You might have heard of the following quote: “He who never climbed the Great Wall cannot be deemed a Man”. We can agree with Mao: climbing the Great Wall of China, one of the world wonders, is a must-do in China for sure!
A guide to the Great Wall of China
Starting from 600 BCE consecutive monarchs raised walls to protect against threatening neighbors. Chinese emperor Qin Shi Huangdi decided to merge the different walls into one great wall. Over 800.000 soldiers and convicts were occupied with the immense task, of which a quarter died on the job. It is said that the bodies of the victims are buried in the fundaments of the wall.
Parts of the wall to visit
Badaling: The easiest reachable and therefore the most visited part of the Great Wall. The wall and watchtowers are renovated. There is a museum, a cinema, gallery and cable car. Prepare for big crowds of tourists! (Distance from Beijing: 70km NW | Opening hours: 8am–8pm | Cost: 45 ¥)
Mutianyu: Not too hard to reach either, and perfectly renovated as well. Nevertheless not preferred by tour operators. The perfect alternative for Badaling! (Distance from Beijing: 90km NE | Opening hours: 8am–4:30pm | Cost: 45 ¥)
Huanghua Cheng: This part is located right in the middle of superb scenery. A bit more desolate and rough, not renovated or touristy. (Distance from Beijing: 88km N | Opening hours: Guarded by a local farmer; not sure if he drags you off the wall if it’s too late… Camping forbidden! | Cost: 30 ¥)
Simatai: The part that was the most wild and authentic close to Beijing. Now, there is a cable car and parking, so tourism booms. However, it is not completely renovated, and still offers 20km of spectacular trek and views. (Distance from Beijing: 110km NW | Cost: 45 ¥)

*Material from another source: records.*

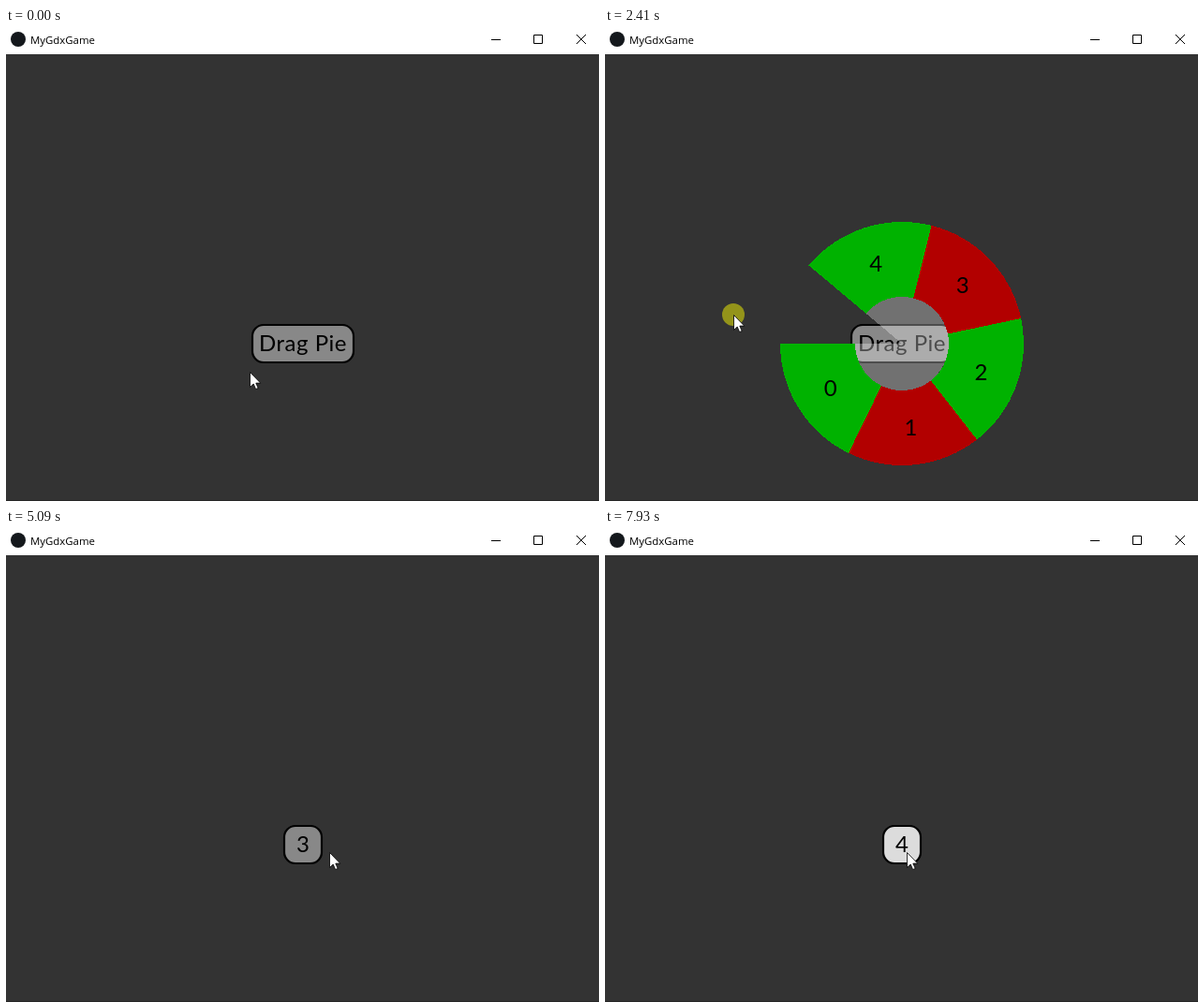
Recreate the animation shown at these times as an HTML page. Size 633 by 505 pixels, loop 8000 ms.

```html
<!DOCTYPE html>
<html lang="en">
<head>
<meta charset="utf-8">
<title>Pie menu</title>
<style>
  html, body { margin: 0; width: 100%; height: 100%; overflow: hidden; background: #333; }
  svg { display: block; width: 633px; height: 505px; }
  .label { font: 24px Lato, sans-serif; text-anchor: middle; fill: #000; }
  .title { font: 11.4px "Open Sans", "Noto Sans", sans-serif; fill: #000; }
</style>
</head>
<body>
<svg viewBox="0 0 633 505">
  <rect width="633" height="505" fill="#333"/>
  <rect y="504" width="633" height="1" fill="#262626"/>
  <rect width="633" height="28" fill="#fff"/>
  <circle cx="13" cy="12" r="8" fill="#14181c"/>
  <text class="title" x="26" y="17">MyGdxGame</text>
  <path d="M518 12.5h10M563.5 7.5h9v9h-9zM609 7l10 10M619 7l-10 10" fill="none" stroke="#000"/>
  <rect id="button" y="317" height="40" rx="12" stroke="#000" stroke-width="2.2"/>
  <text id="caption" class="label" x="317" y="345"></text>
  <g id="pie"></g>
  <circle id="press" r="12" fill="#ff0" fill-opacity=".48"/>
  <path id="cursor" d="M.5 .5V16.5L4.2 13L6.6 18.5L9.2 17.5L6.8 12.1H11.7Z" fill="#fff" stroke="#000" stroke-width=".8"/>
</svg>
<script>
const LOOP = 8000, STEP = 76.98;
const CX = 317, CY = 337, OUTER = 130, INNER = 50, SPAN = 64, COUNT = 5;
const GREEN = '#00b200', RED = '#b20000', PINK = '#b24c7f';

// Pointer stops are [step, angle, radius] around the pie centre
const drags = [
  {
    press: 4, release: 54, slice: 2,
    tour: [
      [11, 311.5, 34.7], [15, 186, 85], [19, 60, 82], [28, 25, 200],
      [31, 350.2, 182.7], [37, 208, 230], [43, 100, 106], [47, 154, 148]
    ]
  },
  { press: 60, release: 64, slice: 3, rest: [66, 164, 29.1] },
  { press: 69, release: 73, slice: 4, rest: [76, 76, 41.2] },
  { press: 80, release: 94, slice: 4, tour: [[86, 328, 49.4], [90, 328, 49.4]] },
  { press: 98, release: 100, slice: 4, rest: [103, 122, 9.4] }
];

// Settle on the button, press, wander, let go over a slice, rest
function stopsOf({ press, release, slice, tour = [], rest }) {
  const reach = 3 * Math.min(4, release - press) ** 2;
  return [
    [press - 2, 90, 6], [press, 90, 6], ...tour,
    [release, (slice + .5) * SPAN, reach], ...(rest ? [rest] : [])
  ];
}
const stops = [[0, 27.8, 64.4], ...drags.flatMap(stopsOf)];

const $ = id => document.getElementById(id);

function add(parent, tag, attrs) {
  const el = document.createElementNS('http://www.w3.org/2000/svg', tag);
  set(el, attrs);
  return parent.appendChild(el);
}

function set(el, attrs) {
  for (const key in attrs) el.setAttribute(key, attrs[key]);
}

// Angles run counterclockwise from the left
function polar(radius, degrees) {
  const a = degrees * Math.PI / 180;
  return [CX - radius * Math.cos(a), CY + radius * Math.sin(a)];
}

function sector(inner, outer, from, to) {
  const large = to - from > 180 ? 1 : 0;
  return `M${polar(inner, from)}L${polar(outer, from)}` +
    `A${outer} ${outer} 0 ${large} 0 ${polar(outer, to)}L${polar(inner, to)}` +
    (inner ? `A${inner} ${inner} 0 ${large} 1 ${polar(inner, from)}` : '') + 'Z';
}

const pie = $('pie');
set(pie, { 'shape-rendering': 'crispEdges' });
add(pie, 'path', { d: sector(0, INNER, 0, SPAN * COUNT), fill: '#fff', 'fill-opacity': .3 });
const slices = Array.from({ length: COUNT }, (_, i) => {
  const slice = add(pie, 'path', { d: sector(INNER, OUTER, i * SPAN, (i + 1) * SPAN) });
  const [x, y] = polar((INNER + OUTER) / 2, (i + .5) * SPAN);
  add(pie, 'text', { class: 'label', x, y: y + 8.5 }).textContent = i;
  return slice;
});

// Swings the shorter way round between neighbouring stops
function pointerAt(step) {
  const next = Math.max(1, stops.findIndex(stop => stop[0] >= step));
  const [n0, a0, r0] = stops[next - 1], [n1, a1, r1] = stops[next];
  const k = (step - n0) / (n1 - n0);
  const turn = (a1 - a0 + 540) % 360 - 180;
  return polar(r0 + (r1 - r0) * k, a0 + turn * k).map(Math.round);
}

function sliceUnder(x, y) {
  const degrees = Math.atan2(y - CY, CX - x) * 180 / Math.PI;
  return Math.floor((degrees + 360) % 360 / SPAN);
}

function render(time) {
  const step = Math.floor(time / STEP);
  const [x, y] = pointerAt(step);
  const pressed = drags.some(d => step >= d.press && step < d.release);
  const done = drags.filter(d => step >= d.release).pop();
  const half = done ? 20 : 54;
  const hover = !pressed && Math.abs(x - CX) <= half + 1 && Math.abs(y - CY) <= 21;

  set($('button'), { x: CX - half, width: half * 2, fill: hover ? '#dcdcdc' : '#888' });
  $('caption').textContent = done ? done.slice : 'Drag Pie';
  $('caption').style.letterSpacing = done ? '0' : '.5px';

  const active = sliceUnder(x, y);
  slices.forEach((slice, i) => set(slice, { fill: i === active ? PINK : i % 2 ? RED : GREEN }));
  const display = pressed ? 'inline' : 'none';
  set(pie, { display });
  set($('press'), { display, cx: x, cy: y });
  set($('cursor'), { transform: `translate(${x} ${y})` });
}

const start = performance.now();
function frame() {
  render((performance.now() - start) % LOOP);
  requestAnimationFrame(frame);
}
frame();
</script>
</body>
</html>
```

Jinshanling: You can compare Jinshanling to Simatai, although there are less people. From the entrance, it is a one-hour uphill hike through forest to reach the wall. Don’t worry, there’s a cable car too. (Distance from Beijing: 150km NE | Cost: 50 ¥)
We started in Jinshanling and did the hike through the forest to the wall. Although fatiguing, we loved that we couldn’t see the Great Wall at first and it suddenly enfolded once we were out the forest. We trekked to Simatai and passed 14 watchtowers (single way). Then, we couldn’t go further, because that part was closed for renovation. For us, it was perfect: (1) There were almost no other people (as proven in the picture). (2) As the part wasn’t renovated back then, it felt very authentic and rough. (3) Seen the burning heat and climbs, the hike had the perfect length.
If you have any questions regarding visiting the Chinese Wall, don’t hesitate to get in touch. We are more than happy to try to help you out! Any recommendations or additional information? Shoot!